> WORK REQUIRED: Go over the data and keep only the lines that include "ellipse".

> RECORDS FOR THIS EXERCISE:

== == ==

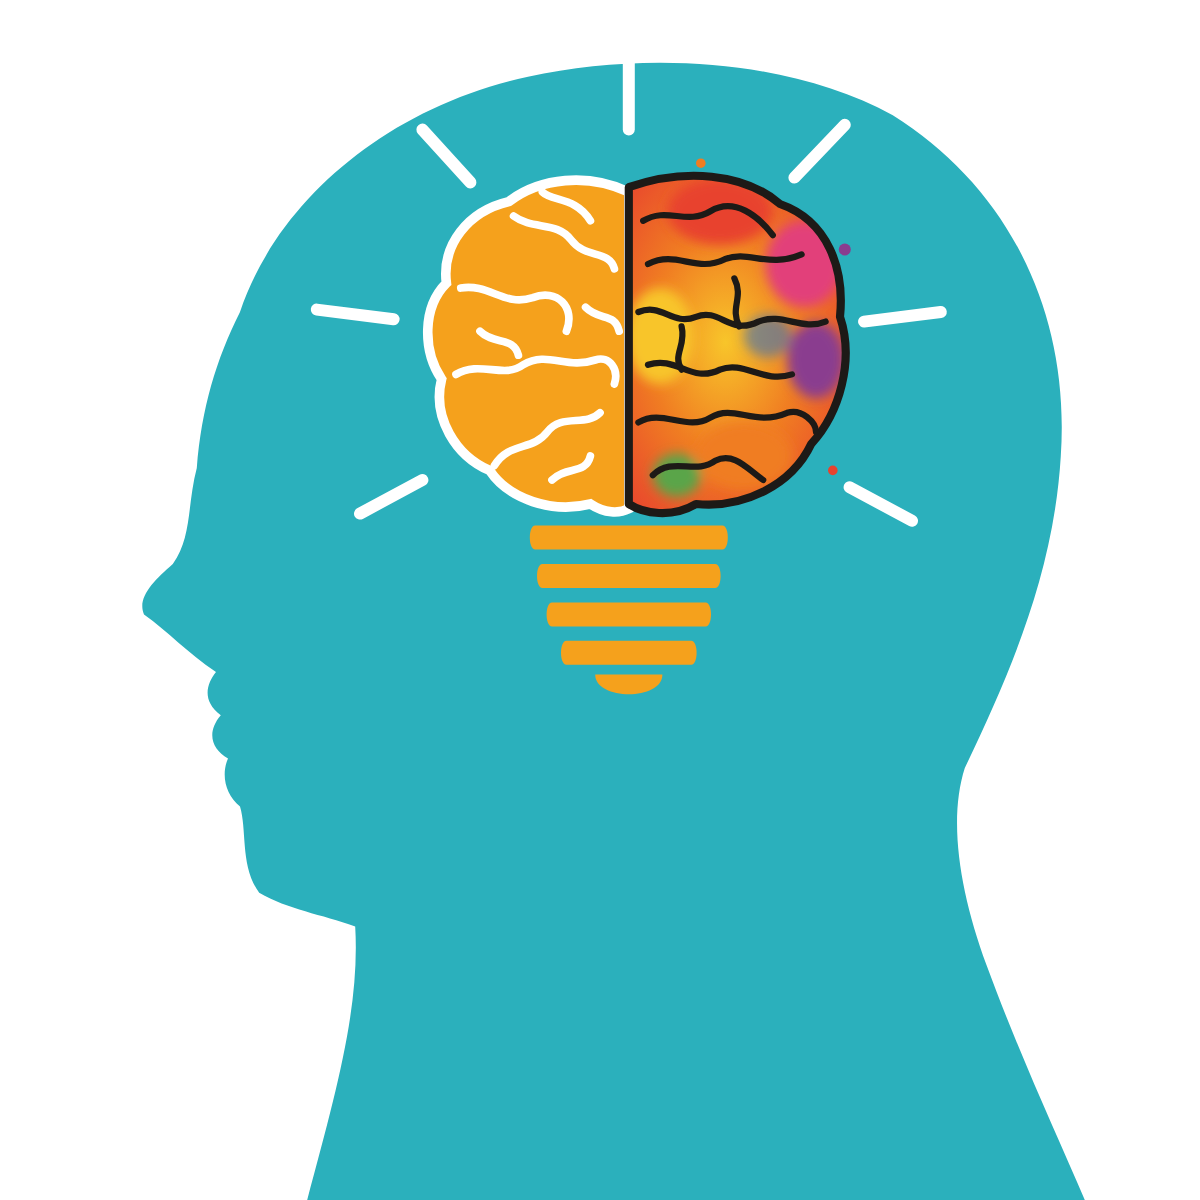
<!DOCTYPE html>
<html lang="en">
<head>
<meta charset="utf-8">
<title>Creative Mind</title>
<link rel="stylesheet" href="https://fonts.googleapis.com/css2?family=Inter&display=swap">
<style>
  :root {
    --page-bg: #ffffff;
    --head-teal: #2bb0bc;
    --ray-white: #ffffff;
    --logic-orange: #f5a11c;
    --logic-line: #ffffff;
    --art-line: #1d1a17;
    --paint-red: #e8432e;
    --paint-yellow: #f8c52a;
    --paint-orange: #f07d22;
    --paint-purple: #8a3c8f;
    --paint-pink: #e2407a;
    --paint-green: #5aa548;
    --paint-blue: #3b6fb6;
  }
  html, body {
    margin: 0;
    padding: 0;
    width: 1200px;
    height: 1200px;
    overflow: hidden;
    background: var(--page-bg);
    font-family: "Inter", sans-serif;
  }
  .canvas {
    display: block;
    width: 1200px;
    height: 1200px;
  }
  .head { fill: var(--head-teal); }
  .ray { stroke: var(--ray-white); stroke-width: 5; stroke-linecap: round; fill: none; }
  .logic-hemisphere { fill: var(--logic-orange); stroke: var(--logic-line); stroke-width: 4; }
  .logic-fold { fill: none; stroke: var(--logic-line); stroke-width: 3.2; stroke-linecap: round; stroke-linejoin: round; }
  .art-outline { fill: none; stroke: var(--art-line); stroke-width: 3.4; stroke-linejoin: round; }
  .art-fold { fill: none; stroke: var(--art-line); stroke-width: 2.6; stroke-linecap: round; stroke-linejoin: round; }
  .bulb-band { fill: var(--logic-orange); }
</style>
</head>
<body>
<svg class="canvas" viewBox="0 0 500 500" role="img" aria-label="Profile of a head holding a light bulb brain, one half orange and orderly, the other half splashed with paint">
  <defs>
    <clipPath id="art-hemisphere-clip">
      <path d="M262,78 C285,70 310,72 325,85 C345,92 352,112 350,132 C356,150 350,172 338,185 C330,202 310,212 290,210 C280,216 268,214 262,210 Z"/>
    </clipPath>
    <radialGradient id="paint-core" cx="0.45" cy="0.5" r="0.6">
      <stop offset="0" stop-color="var(--paint-yellow)"/>
      <stop offset="0.5" stop-color="var(--paint-orange)"/>
      <stop offset="1" stop-color="var(--paint-red)"/>
    </radialGradient>
    <filter id="paint-soften" x="-20%" y="-20%" width="140%" height="140%">
      <feGaussianBlur stdDeviation="2.5"/>
    </filter>
  </defs>

  <path class="head" d="M128,500 C140,455 150,420 148,386 C134,381 120,379 108,372 C100,361 103,346 100,336 C94,331 92,323 95,316 C88,312 86,305 92,298 C84,292 86,285 90,280 C78,272 70,263 60,256 C57,249 64,242 72,235 C80,224 78,210 82,195 C84,170 90,150 100,130 C115,85 160,45 220,32 C270,21 330,25 372,48 C420,78 446,130 442,190 C439,240 420,282 402,320 C395,342 400,372 411,402 C425,440 440,472 452,500 Z"/>

  <g class="light-rays">
    <line class="ray" x1="262" y1="20" x2="262" y2="54"/>
    <line class="ray" x1="176" y1="54" x2="196" y2="76"/>
    <line class="ray" x1="352" y1="52" x2="331" y2="74"/>
    <line class="ray" x1="132" y1="129" x2="164" y2="133"/>
    <line class="ray" x1="360" y1="134" x2="392" y2="130"/>
    <line class="ray" x1="150" y1="214" x2="176" y2="200"/>
    <line class="ray" x1="354" y1="203" x2="380" y2="217"/>
  </g>

  <g class="logic-brain">
    <path class="logic-hemisphere" d="M262,80 C245,72 225,74 212,84 C195,88 184,102 186,118 C176,128 176,146 184,158 C180,174 190,190 204,196 C212,208 230,214 246,210 C252,214 258,214 262,212 Z"/>
    <path class="logic-fold" d="M262,84 L262,208"/>
    <path class="logic-fold" d="M214,90 C222,96 232,92 238,100 C244,108 254,104 256,112"/>
    <path class="logic-fold" d="M192,120 C204,118 210,128 222,124 C232,120 240,128 236,138"/>
    <path class="logic-fold" d="M246,92 C240,82 230,84 226,80"/>
    <path class="logic-fold" d="M190,156 C200,150 210,158 218,152 C228,146 236,154 248,150 C254,148 258,154 256,160"/>
    <path class="logic-fold" d="M206,194 C212,184 222,188 228,180 C234,172 244,178 250,172"/>
    <path class="logic-fold" d="M244,128 C250,134 256,130 258,138"/>
    <path class="logic-fold" d="M200,138 C206,144 214,140 216,148"/>
    <path class="logic-fold" d="M230,200 C236,194 244,198 246,190"/>
  </g>

  <g class="art-brain">
    <g clip-path="url(#art-hemisphere-clip)">
      <rect x="255" y="65" width="105" height="155" fill="url(#paint-core)"/>
      <g filter="url(#paint-soften)">
        <ellipse cx="300" cy="88" rx="22" ry="14" fill="var(--paint-red)"/>
        <ellipse cx="335" cy="110" rx="16" ry="18" fill="var(--paint-pink)"/>
        <ellipse cx="340" cy="150" rx="12" ry="16" fill="var(--paint-purple)"/>
        <ellipse cx="275" cy="140" rx="14" ry="20" fill="var(--paint-yellow)"/>
        <ellipse cx="310" cy="190" rx="20" ry="14" fill="var(--paint-orange)"/>
        <ellipse cx="282" cy="198" rx="10" ry="9" fill="var(--paint-green)"/>
        <ellipse cx="320" cy="140" rx="10" ry="9" fill="var(--paint-blue)" opacity="0.6"/>
      </g>
    </g>
    <circle cx="352" cy="104" r="2.5" fill="var(--paint-purple)"/>
    <circle cx="347" cy="196" r="2" fill="var(--paint-red)"/>
    <circle cx="292" cy="68" r="2" fill="var(--paint-orange)"/>
    <path class="art-outline" d="M262,78 C285,70 310,72 325,85 C345,92 352,112 350,132 C356,150 350,172 338,185 C330,202 310,212 290,210 C280,216 268,214 262,210 Z"/>
    <path class="art-fold" d="M268,92 C278,86 286,94 296,88 C306,82 316,90 322,98"/>
    <path class="art-fold" d="M270,110 C282,104 290,114 302,108 C312,104 320,112 334,106"/>
    <path class="art-fold" d="M266,130 C276,126 280,136 290,132 C300,128 304,140 316,134 C326,130 334,138 344,134"/>
    <path class="art-fold" d="M270,152 C282,148 288,160 300,154 C310,150 318,160 330,156"/>
    <path class="art-fold" d="M266,176 C276,170 286,180 296,174 C306,168 314,178 328,172 C334,170 340,176 340,180"/>
    <path class="art-fold" d="M272,198 C280,190 290,198 298,192 C306,188 312,196 318,200"/>
    <path class="art-fold" d="M306,116 C310,124 304,128 308,136"/>
    <path class="art-fold" d="M284,136 C286,144 280,148 284,154"/>
  </g>

  <g class="bulb-base">
    <path class="bulb-band" d="M223,219 H301 C304,219 304,229 301,229 H223 C220,229 220,219 223,219 Z"/>
    <path class="bulb-band" d="M226,235 H298 C301,235 301,245 298,245 H226 C223,245 223,235 226,235 Z"/>
    <path class="bulb-band" d="M230,251 H294 C297,251 297,261 294,261 H230 C227,261 227,251 230,251 Z"/>
    <path class="bulb-band" d="M236,267 H288 C291,267 291,277 288,277 H236 C233,277 233,267 236,267 Z"/>
    <path class="bulb-band" d="M248,281 H276 C276,292 248,292 248,281 Z"/>
  </g>
</svg>
</body>
</html>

== == ==

> REPLY TO THE TASK:
        <ellipse cx="300" cy="88" rx="22" ry="14" fill="var(--paint-red)"/>
        <ellipse cx="335" cy="110" rx="16" ry="18" fill="var(--paint-pink)"/>
        <ellipse cx="340" cy="150" rx="12" ry="16" fill="var(--paint-purple)"/>
        <ellipse cx="275" cy="140" rx="14" ry="20" fill="var(--paint-yellow)"/>
        <ellipse cx="310" cy="190" rx="20" ry="14" fill="var(--paint-orange)"/>
        <ellipse cx="282" cy="198" rx="10" ry="9" fill="var(--paint-green)"/>
        <ellipse cx="320" cy="140" rx="10" ry="9" fill="var(--paint-blue)" opacity="0.6"/>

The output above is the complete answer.